I like dlang but i don't like dub

H. S. Teoh hsteoh at quickfur.ath.cx
Fri Mar 18 14:48:01 UTC 2022

On Fri, Mar 18, 2022 at 04:13:36AM +0000, Alain De Vos via Digitalmars-d-learn wrote:
> Dlang includes some good ideas.
> But dub pulls in so much stuff. Too much for me.
> I like things which are clean,lean,little,small.
> But when i use dub it links with so many libraries.
> Are they really needed ?

As a package manager, dub is OK, it does its job.

As a build system, I find dub simply isn't good enough for my use cases.
Its build model is far too simplistic, and does not integrate well with
external build systems (esp in projects involving multiple programming
languages).  I rather prefer SCons for my general build needs.
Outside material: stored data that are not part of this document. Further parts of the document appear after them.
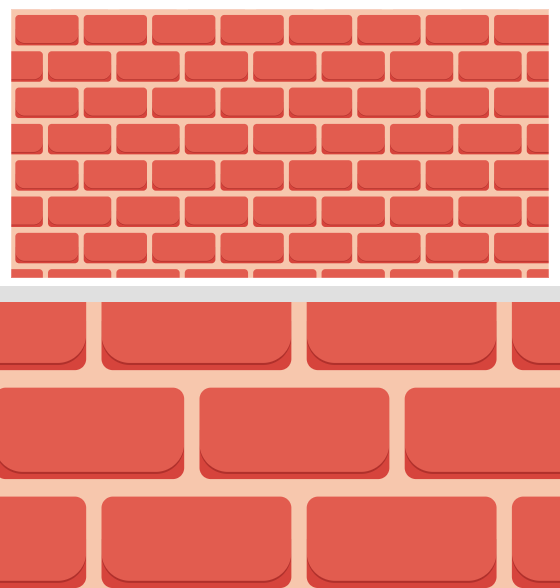
Top, the full canvas; bottom, a detail of the centre.
A Shadertoy shader for this pattern:

```glsl
// A running-bond wall of rounded bricks on pale mortar inside a white margin.
// Each brick stacks three rounded boxes: a dark lip, a thin shadow and a face
// with wider lower corners. Rows and columns come from rounding to a lattice.

// Lengths are in units of 1/768 of the canvas width, measured from the top left.
const float CANVAS_WIDTH = 768.0;
const vec2 WALL_MIN = vec2(15.4, 12.8);
const vec2 WALL_MAX = vec2(752.6, 381.0);
const vec2 FIRST_BRICK = vec2(64.4, 41.4);   // centre of the top left brick
const vec2 PITCH = vec2(93.8, 49.8);
const vec2 BRICK_HALF = vec2(43.4, 20.9);
const float ROW_SHIFT = 44.8;                // sideways step of every other row
const float BRICK_RADIUS = 5.2;
const float FACE_RADIUS = 13.0;              // lower corners of the face
const float LIP_HEIGHT = 3.3;
const float SHADOW_WIDTH = 0.95;

const vec3 MARGIN_COLOR = vec3(1.0);
const vec3 MORTAR_COLOR = vec3(0.97, 0.78, 0.68);
const vec3 LIP_COLOR = vec3(0.84, 0.265, 0.235);
const vec3 SHADOW_COLOR = vec3(0.69, 0.19, 0.17);
const vec3 FACE_COLOR = vec3(0.885, 0.36, 0.31);

// Signed distance to a box with separate upper and lower corner radii (y down).
float roundedBox(vec2 p, vec2 halfSize, float upperRadius, float lowerRadius) {
    float radius = p.y < 0.0 ? upperRadius : lowerRadius;
    vec2 d = abs(p) - halfSize + radius;
    return length(max(d, 0.0)) + min(max(d.x, d.y), 0.0) - radius;
}

// Antialiased fill of a signed distance.
float coverage(float dist, float pixel) {
    return clamp(0.5 - dist / pixel, 0.0, 1.0);
}

// Position relative to the centre of the nearest brick.
vec2 brickSpace(vec2 p) {
    vec2 q = p - FIRST_BRICK;
    float row = round(q.y / PITCH.y);
    q.x -= mod(row, 2.0) * ROW_SHIFT;
    return q - PITCH * vec2(round(q.x / PITCH.x), row);
}

vec3 wallColor(vec2 p, float pixel) {
    vec2 q = brickSpace(p);
    float brick = coverage(roundedBox(q, BRICK_HALF, BRICK_RADIUS, BRICK_RADIUS), pixel);

    // The face ends above the lip; its shadow is the same shape, slightly lower.
    vec2 faceHalf = BRICK_HALF - vec2(0.0, 0.5 * LIP_HEIGHT);
    vec2 facePos = q + vec2(0.0, 0.5 * LIP_HEIGHT);
    vec2 shadowPos = facePos - vec2(0.0, SHADOW_WIDTH);
    float face = coverage(roundedBox(facePos, faceHalf, BRICK_RADIUS, FACE_RADIUS), pixel);
    float shadow = coverage(roundedBox(shadowPos, faceHalf, BRICK_RADIUS, FACE_RADIUS), pixel);

    // Only the lower half has a lip, so the upper rim stays face coloured.
    float upper = step(facePos.y, 0.0);
    vec3 color = mix(LIP_COLOR, SHADOW_COLOR, shadow);
    color = mix(color, FACE_COLOR, max(face, upper));
    return mix(MORTAR_COLOR, color, brick);
}

void mainImage(out vec4 fragColor, in vec2 fragCoord) {
    float pixel = CANVAS_WIDTH / iResolution.x;
    vec2 p = vec2(fragCoord.x, iResolution.y - fragCoord.y) * pixel;

    // Crop the wall to its margin.
    vec2 wallCentre = 0.5 * (WALL_MIN + WALL_MAX);
    vec2 wallHalf = 0.5 * (WALL_MAX - WALL_MIN);
    float wall = coverage(roundedBox(p - wallCentre, wallHalf, 0.0, 0.0), pixel);

    fragColor = vec4(mix(MARGIN_COLOR, wallColor(p, pixel), wall), 1.0);
}
```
As far as dub pulling in too many libraries: IMNSHO this is a malaise of
modern software in general. (No) thanks to the code reuse mantra, nobody
seems satisfied until they refactor every common function into its own
package, and everything depends on everything else, so doing something
trivial like displaying a static webpage with vibe.d pulls in 25
packages just so it can be built.

I much rather prefer Adam's arsd libs[1], where you can literally just
copy the module into your own workspace (they are almost all standalone
single-file modules, except for a small number of exceptions) and just
build away. No hairy recursive dependencies to worry about, everything
you need is encapsulated in a single file.  That's the kind of
dependency philosophy I subscribe to.  The dependency graph of a project
should not be more than 2 levels deep (preferably just 1). You shouldn't
have to download half the world just to build a hello world program. And
you definitely shouldn't need to solve an NP-complete problem[2] just so
you can build your code.

[1] https://github.com/adamdruppe/arsd/
[2] https://research.swtch.com/version-sat - Dependency hell is


It is of the new things that men tire --- of fashions and proposals and improvements and change. It is the old things that startle and intoxicate. It is the old things that are young. -- G.K. Chesterton

More information about the Digitalmars-d-learn mailing list